In the Scarlet Letter, written by Nathaniel Hawthorne, the use of symbols highlights the similarities and differences between the Puritans and today's society. These differences are apparent in the type of punishment used then and now. The many of the symbols in this book deal with sin, punishment and redemption. Hawthorne uses symbols to represent a forgiving nature, a punishment for a sinful act, and as living reminders of human foibles. The symbols used in this book are the scarlet letter, Pearl, and the rosebush next to the rusted prison door. .
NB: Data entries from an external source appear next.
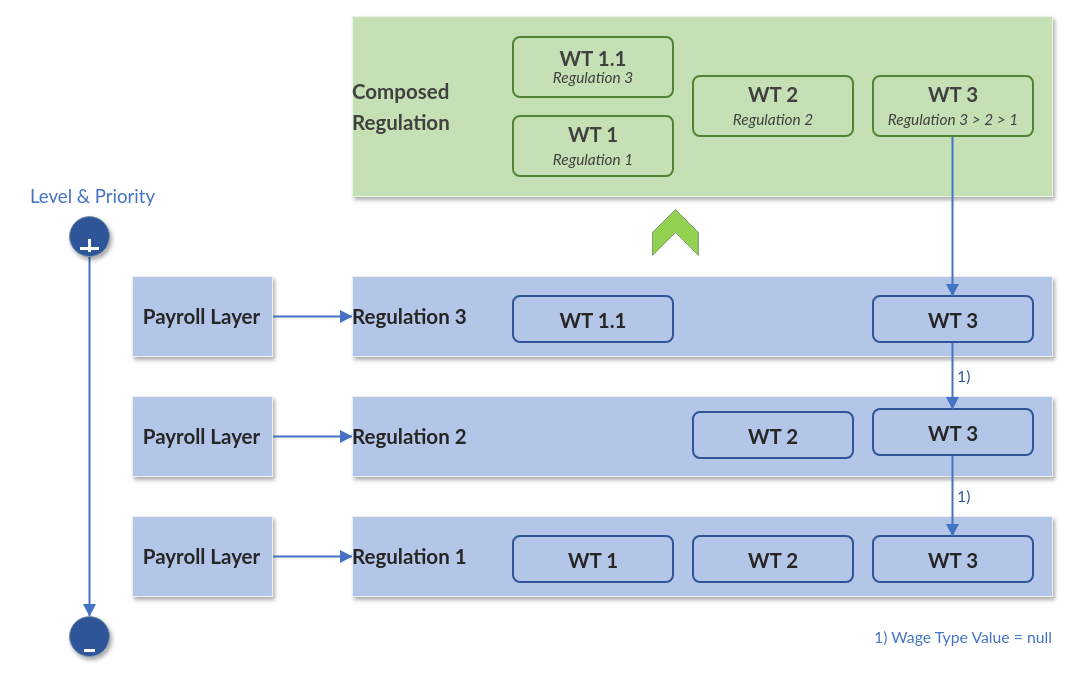
<!DOCTYPE html>
<html lang="en">
<head>
<meta charset="utf-8">
<title>Payroll layers and regulations</title>
<style>
:root {
  --ink: #262626;
  --ink-soft: #404040;
  --blue-fill: #b4c6e7;
  --blue-line: #4472c4;
  --blue-dark: #2f5597;
  --green-fill: #c5e0b4;
  --green-dark: #548235;
  --green-bright: #92d050;
}
* { box-sizing: border-box; margin: 0; padding: 0; }
html, body { width: 1071px; height: 676px; overflow: hidden; background: #fff; }
body { font-family: Lato, Carlito, sans-serif; color: var(--ink); }
.diagram { position: relative; width: 1071px; height: 676px; overflow: hidden; }

.box { position: relative; border: 1px solid #e9eef7; background: var(--blue-fill); box-shadow: 2px 3px 4px rgba(0, 0, 0, .32); }
.box h2 { font-size: 20.5px; font-weight: 700; line-height: 31px; white-space: nowrap; }
.band { display: flex; align-items: center; }
.band h2 { margin-left: -1px; }
.composed { position: absolute; left: 352px; top: 16px; width: 701px; height: 181px; background: var(--green-fill); border-color: #eaf4e3; color: var(--ink-soft); }

.layers { position: absolute; left: 132px; top: 276px; display: grid; grid-template-columns: 141px 701px; grid-auto-rows: 81px; column-gap: 79px; row-gap: 39px; }
.layer { display: flex; align-items: center; justify-content: center; }
.layer h2 { margin-left: -2px; }

.node { position: absolute; width: 162px; height: 48px; border: 2px solid var(--blue-dark); border-radius: 8px; text-align: center; font-size: 20.5px; font-weight: 700; line-height: 46px; white-space: nowrap; }
.composed .node { height: 62px; padding-top: 5px; border-color: var(--green-dark); line-height: 25px; }
.node em { display: block; font-size: 15.4px; font-weight: 400; line-height: 25px; }
.composed .tight { padding-top: 8px; }
.tight em { margin-top: -6px; }
.col-1 { left: 159px; }
.col-2 { left: 339px; }
.col-3 { left: 519px; }

.connectors { position: absolute; left: 0; top: 0; }
.note { position: absolute; color: var(--blue-line); white-space: nowrap; font-size: 15.8px; line-height: 20px; }
.axis-title { left: 30px; top: 184px; font-size: 18.6px; line-height: 24px; }
.ref { left: 957px; color: var(--blue-dark); }
.footnote { right: 19px; top: 627px; }
</style>
</head>
<body>
<main class="diagram">
  <section class="box band composed">
    <h2>Composed<br>Regulation</h2>
    <div class="node tight col-1" style="top:19px">WT 1.1<em>Regulation 3</em></div>
    <div class="node col-1" style="top:98px">WT 1<em>Regulation 1</em></div>
    <div class="node col-2" style="top:58px">WT 2<em>Regulation 2</em></div>
    <div class="node col-3" style="top:58px">WT 3<em>Regulation 3 &gt; 2 &gt; 1</em></div>
  </section>

  <section class="layers">
    <div class="box layer"><h2>Payroll Layer</h2></div>
    <div class="box band">
      <h2>Regulation 3</h2>
      <div class="node col-1" style="top:18px">WT 1.1</div>
      <div class="node col-3" style="top:18px">WT 3</div>
    </div>
    <div class="box layer"><h2>Payroll Layer</h2></div>
    <div class="box band">
      <h2>Regulation 2</h2>
      <div class="node col-2" style="top:14px">WT 2</div>
      <div class="node col-3" style="top:11px">WT 3</div>
    </div>
    <div class="box layer"><h2>Payroll Layer</h2></div>
    <div class="box band">
      <h2>Regulation 1</h2>
      <div class="node col-1" style="top:18px">WT 1</div>
      <div class="node col-2" style="top:18px">WT 2</div>
      <div class="node col-3" style="top:18px">WT 3</div>
    </div>
  </section>

  <svg class="connectors" width="1071" height="676" viewBox="0 0 1071 676" aria-hidden="true">
    <defs>
      <marker id="arrow" markerUnits="userSpaceOnUse" markerWidth="13" markerHeight="13" refX="12" refY="6.5" orient="auto">
        <polygon points="0,0 12.5,6.5 0,13" fill="#4472c4"/>
      </marker>
      <filter id="shadow" x="-30%" y="-30%" width="170%" height="170%">
        <feDropShadow dx="2" dy="3" stdDeviation="2" flood-color="#000" flood-opacity=".35"/>
      </filter>
    </defs>
    <g fill="none" stroke="var(--blue-line)" stroke-width="2" marker-end="url(#arrow)">
      <path marker-end="url(#arrow)" d="M89.5 256V616"/>
      <path marker-end="url(#arrow)" d="M273 316.5H352"/>
      <path marker-end="url(#arrow)" d="M273 436.5H352"/>
      <path marker-end="url(#arrow)" d="M273 556.5H352"/>
      <path marker-end="url(#arrow)" d="M952.5 137V296"/>
      <path marker-end="url(#arrow)" d="M952.5 343V409"/>
      <path marker-end="url(#arrow)" d="M952.5 456V536"/>
    </g>
    <g fill="var(--blue-dark)" stroke="#8497b0" stroke-width="1" filter="url(#shadow)">
      <circle cx="89.5" cy="236.5" r="20"/>
      <circle cx="89.5" cy="636.5" r="20"/>
    </g>
    <g fill="none" stroke="#fff" stroke-width="3">
      <path d="M80 248.5H99M89.5 239V252"/>
      <path d="M84 650.5H95"/>
    </g>
    <polygon points="675.5,209.5 698.5,232.5 698.5,255.5 675.5,232.5 652.5,255.5 652.5,232.5" fill="var(--green-bright)" stroke="#8a9a7c" stroke-width="1"/>
  </svg>

  <p class="note axis-title">Level &amp; Priority</p>
  <p class="note ref" style="top:366px">1)</p>
  <p class="note ref" style="top:486px">1)</p>
  <p class="note footnote">1) Wage Type Value = null</p>
</main>
</body>
</html>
The scarlet letter was a stigma worn by someone who had committed a sinful act many Puritan settlements. The Puritans believed that public humiliation was a just punishment for these offenders. Hester was forced to wear the letter "A" on her chest for the rest of her life, for having an affair with an unknown man, even though she and others believed her husband was long dead from a shipwreck. The letter was originally intended be a symbol of great sin, but after some time had passed it began to stand for "Able." From the very beginning, the readers could see the significance of the letter because of Hawthorne's description: " that SCARLET LETTER, so fantastically embroidered and illuminated upon her bosom. It had the effect of a spell- (p. 54) As the Puritans tried to disgrace Hester, she turned the symbol around into something special. And as time went by, her efforts proved to be worthwhile. This stigma was thought to be something great by those who were unfamiliar with Puritanical ways of punishment. Both the governor's servant, and the Native Americans at the Election Day pageant, thought it was a mark of significant importance and status. In due time, the letter became just that. When Hester returned to the community from England, she retrieved the letter and put it back on. By then, the letter stood for "Able" and Hester was a person of great significance it the town, and gave many young women advice on all sorts of issues.